TASK TO COMPLETE.
Determine how many lines of the material below include "width", and reply with that number alone.

DATA FOR ANALYSIS.

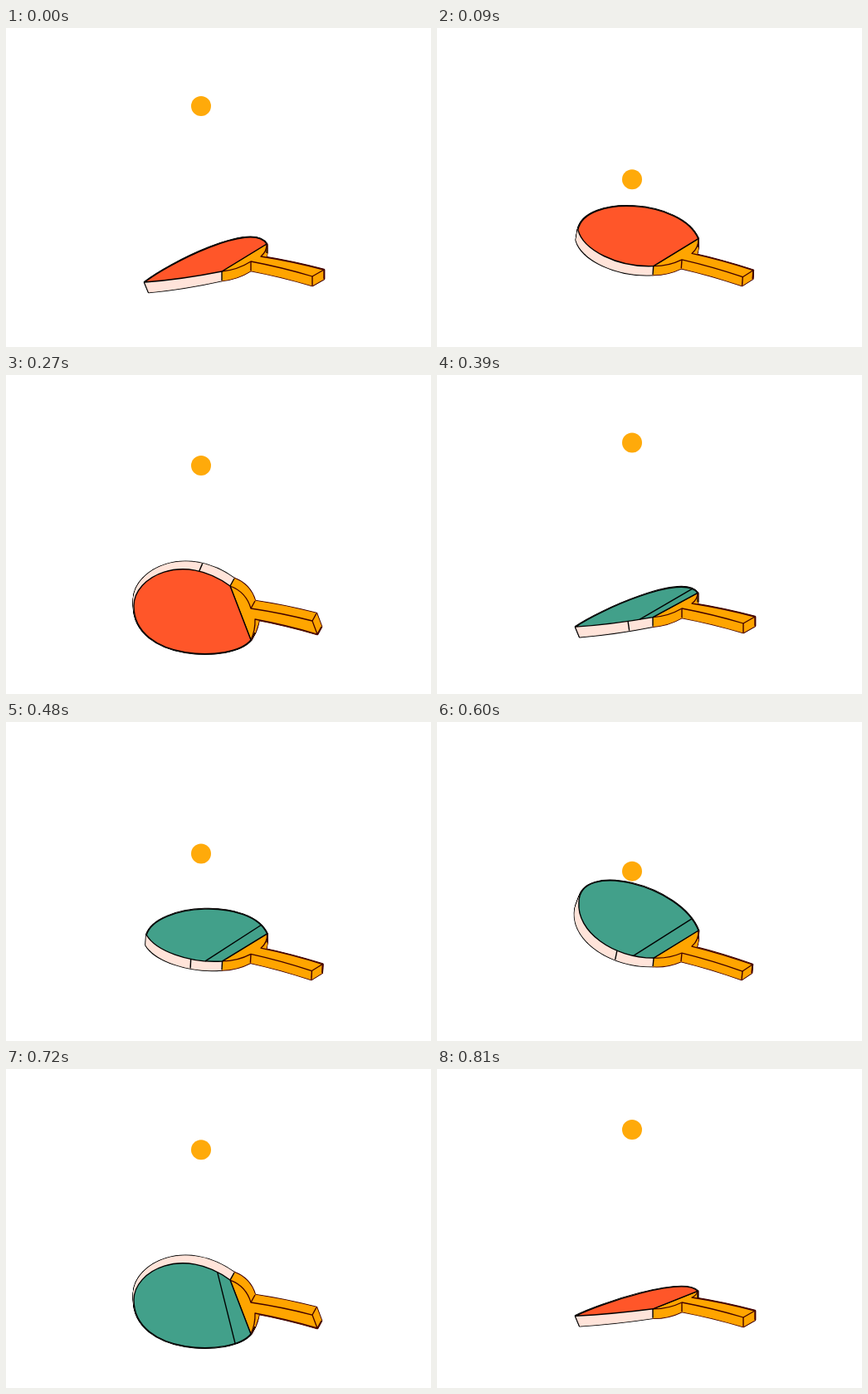
An HTML page with a canvas that plays this animation: 512x384 px, repeating every 840 ms.

```html
<!DOCTYPE html>
<html lang="en">
<head>
<meta charset="utf-8">
<title>Table tennis bat</title>
<style>
html, body { margin: 0; width: 100%; height: 100%; overflow: hidden; background: #fff; }
canvas { display: block; }
</style>
</head>
<body>
<canvas id="stage" width="512" height="384"></canvas>
<script>
const ctx = document.getElementById('stage').getContext('2d');
const LOOP = 840, STEP = 30, LEAD = 30, RED_TIME = 405;
const ORANGE = '#ffa500', RED = '#ff5629', GREEN = '#42a08a', EDGE = '#ffe4da';
const INK = '#000', WOOD_INK = '#400000';

const mix = (a, b, k) => a + (b - a) * k;
const mixPoint = (p, q, k) => [mix(p[0], q[0], k), mix(p[1], q[1], k)];
const mixPoints = (a, b, k) => a.map((p, i) => mixPoint(p, b[i], k));
const easeOut = k => Math.sin(k * Math.PI / 2);

// A pose: rim from near end over the tip to far end, four handle corners,
// then the thickness vectors at the tip and at the handle.
const pose = (rim, grip, depth) => [...rim, ...grip, ...depth];
const thin = pose(
  [[260,293], [230,299], [195,304], [167,306], [195,284], [297,232], [314,260]],
  [[307,275], [383,291], [369,299], [295,281]], [[5,12], [0,11]]);
const open = pose(
  [[261,284], [212,284], [168,252], [171,217], [171,166], [294,196], [315,251]],
  [[307,270], [380,292], [368,300], [295,278]], [[-5,13], [-1,10]]);
const facing = pose(
  [[295,319], [272,347], [154,344], [154,278], [154,243], [213,212], [270,254]],
  [[295,281], [369,296], [375,312], [300,294]], [[0,-9], [5,-9]]);
const flat = thin.map(([x, y], i) => i < 7 ? [x, mix(281, y, .65)] : [x, y]);
const edgeOn = turnOver(flat);

// Pose reached at each share of a half turn
const halfTurn = [[0, flat], [.074, thin], [.517, open], [.74, facing],
  [.793, facing], [.96, edgeOn], [1.01, edgeOn]];

function backOf(front) {
  const [tip, base] = front.slice(11);
  return front.slice(0, 11).map(([x, y], i) => {
    const nearTip = Math.max(0, 1 - Math.abs(i - 3) / 3);
    const [dx, dy] = mixPoint(base, tip, nearTip);
    return [x + dx, y + dy];
  });
}

// Only the near edge stays in sight; the handle swaps its near and far sides
function turnOver(front) {
  const back = backOf(front), near = back.slice(0, 4);
  const depth = front.slice(11).map(([x, y]) => [-x, -y]);
  return pose([...near, ...near.slice(0, 3).reverse()], back.slice(7).reverse(), depth);
}

function poseAt(u) {
  const i = halfTurn.findIndex(key => key[0] > u);
  const [u0, from] = halfTurn[i - 1], [u1, to] = halfTurn[i];
  return mixPoints(from, to, easeOut((u - u0) / (u1 - u0)));
}

function ballHeight(u) {
  const hit = .4;
  return 73 + 156 * (u < hit ? (u / hit) ** 1.19 : ((1 - u) / (1 - hit)) ** 1.75);
}

function bezier(points, k) {
  while (points.length > 1)
    points = points.slice(1).map((p, i) => mixPoint(points[i], p, k));
  return points[0];
}

function bladePath(q) {
  ctx.beginPath();
  ctx.moveTo(...q[0]);
  ctx.bezierCurveTo(...q[1], ...q[2], ...q[3]);
  ctx.bezierCurveTo(...q[4], ...q[5], ...q[6]);
  ctx.closePath();
}

function curveTo(from, to, bulge, lift = 0) {
  const [x, y] = mixPoint(from, to, .5);
  ctx.quadraticCurveTo(x + (to[1] - from[1]) * bulge, y + (from[0] - to[0]) * bulge - lift, ...to);
}

function gripPath(q) {
  const [baseFar, endFar, endNear, baseNear] = q.slice(7, 11);
  ctx.beginPath();
  ctx.moveTo(...q[6]);
  curveTo(q[6], baseFar, .25);
  curveTo(baseFar, endFar, 0, 2);
  ctx.lineTo(...endNear);
  curveTo(endNear, baseNear, 0, 2);
  curveTo(baseNear, q[0], .12);
  ctx.closePath();
}

function stroke(color, width) {
  ctx.strokeStyle = color;
  ctx.lineWidth = width;
  ctx.stroke();
}

function fill(color) {
  ctx.fillStyle = color;
  ctx.fill();
}

function line(a, b, color) {
  ctx.beginPath();
  ctx.moveTo(...a);
  ctx.lineTo(...b);
  stroke(color, 1.4);
}

function drawBat(shape, green) {
  const front = shape.slice(0, 11), back = backOf(shape);
  const sweep = (path, color, width) => {
    for (let k = 1; k >= 0; k -= 1 / 16) {
      path(mixPoints(front, back, k));
      fill(color);
      stroke(color, width);
    }
  };
  sweep(bladePath, INK, 2.6);
  sweep(gripPath, WOOD_INK, 2.6);
  sweep(bladePath, EDGE, .8);
  sweep(gripPath, ORANGE, .8);

  const nearRim = q => q.slice(0, 4), farRim = q => q.slice(3, 7);
  const [rim, seam] = green ? [nearRim, .32] : [farRim, .78];
  line(bezier(rim(front), seam), bezier(rim(back), seam), INK);
  const neck = shape[12][1] > 0 ? 10 : 7;
  for (const i of [0, 6]) line(front[i], back[i], INK);
  for (const i of [neck, 8, 9]) line(front[i], back[i], WOOD_INK);

  gripPath(front);
  fill(ORANGE);
  stroke(WOOD_INK, 1.3);
  bladePath(front);
  fill(green ? GREEN : RED);
  stroke(INK, 1.4);
  if (green) line(bezier(nearRim(front), .17), bezier(farRim(front), .91), INK);
}

function frame(now) {
  const t = (Math.floor(now / STEP) * STEP + LEAD) % LOOP;
  const green = t >= RED_TIME;
  const u = green ? (t - RED_TIME) / (LOOP - RED_TIME) : t / RED_TIME;
  ctx.fillStyle = '#fff';
  ctx.fillRect(0, 0, 512, 384);
  ctx.lineJoin = 'round';
  drawBat(poseAt(u), green);
  ctx.beginPath();
  ctx.arc(235, ballHeight(u), 12, 0, Math.PI * 2);
  fill('#ffaa0a');
  requestAnimationFrame(frame);
}
requestAnimationFrame(frame);
</script>
</body>
</html>
```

COMPLETED EXERCISE.
6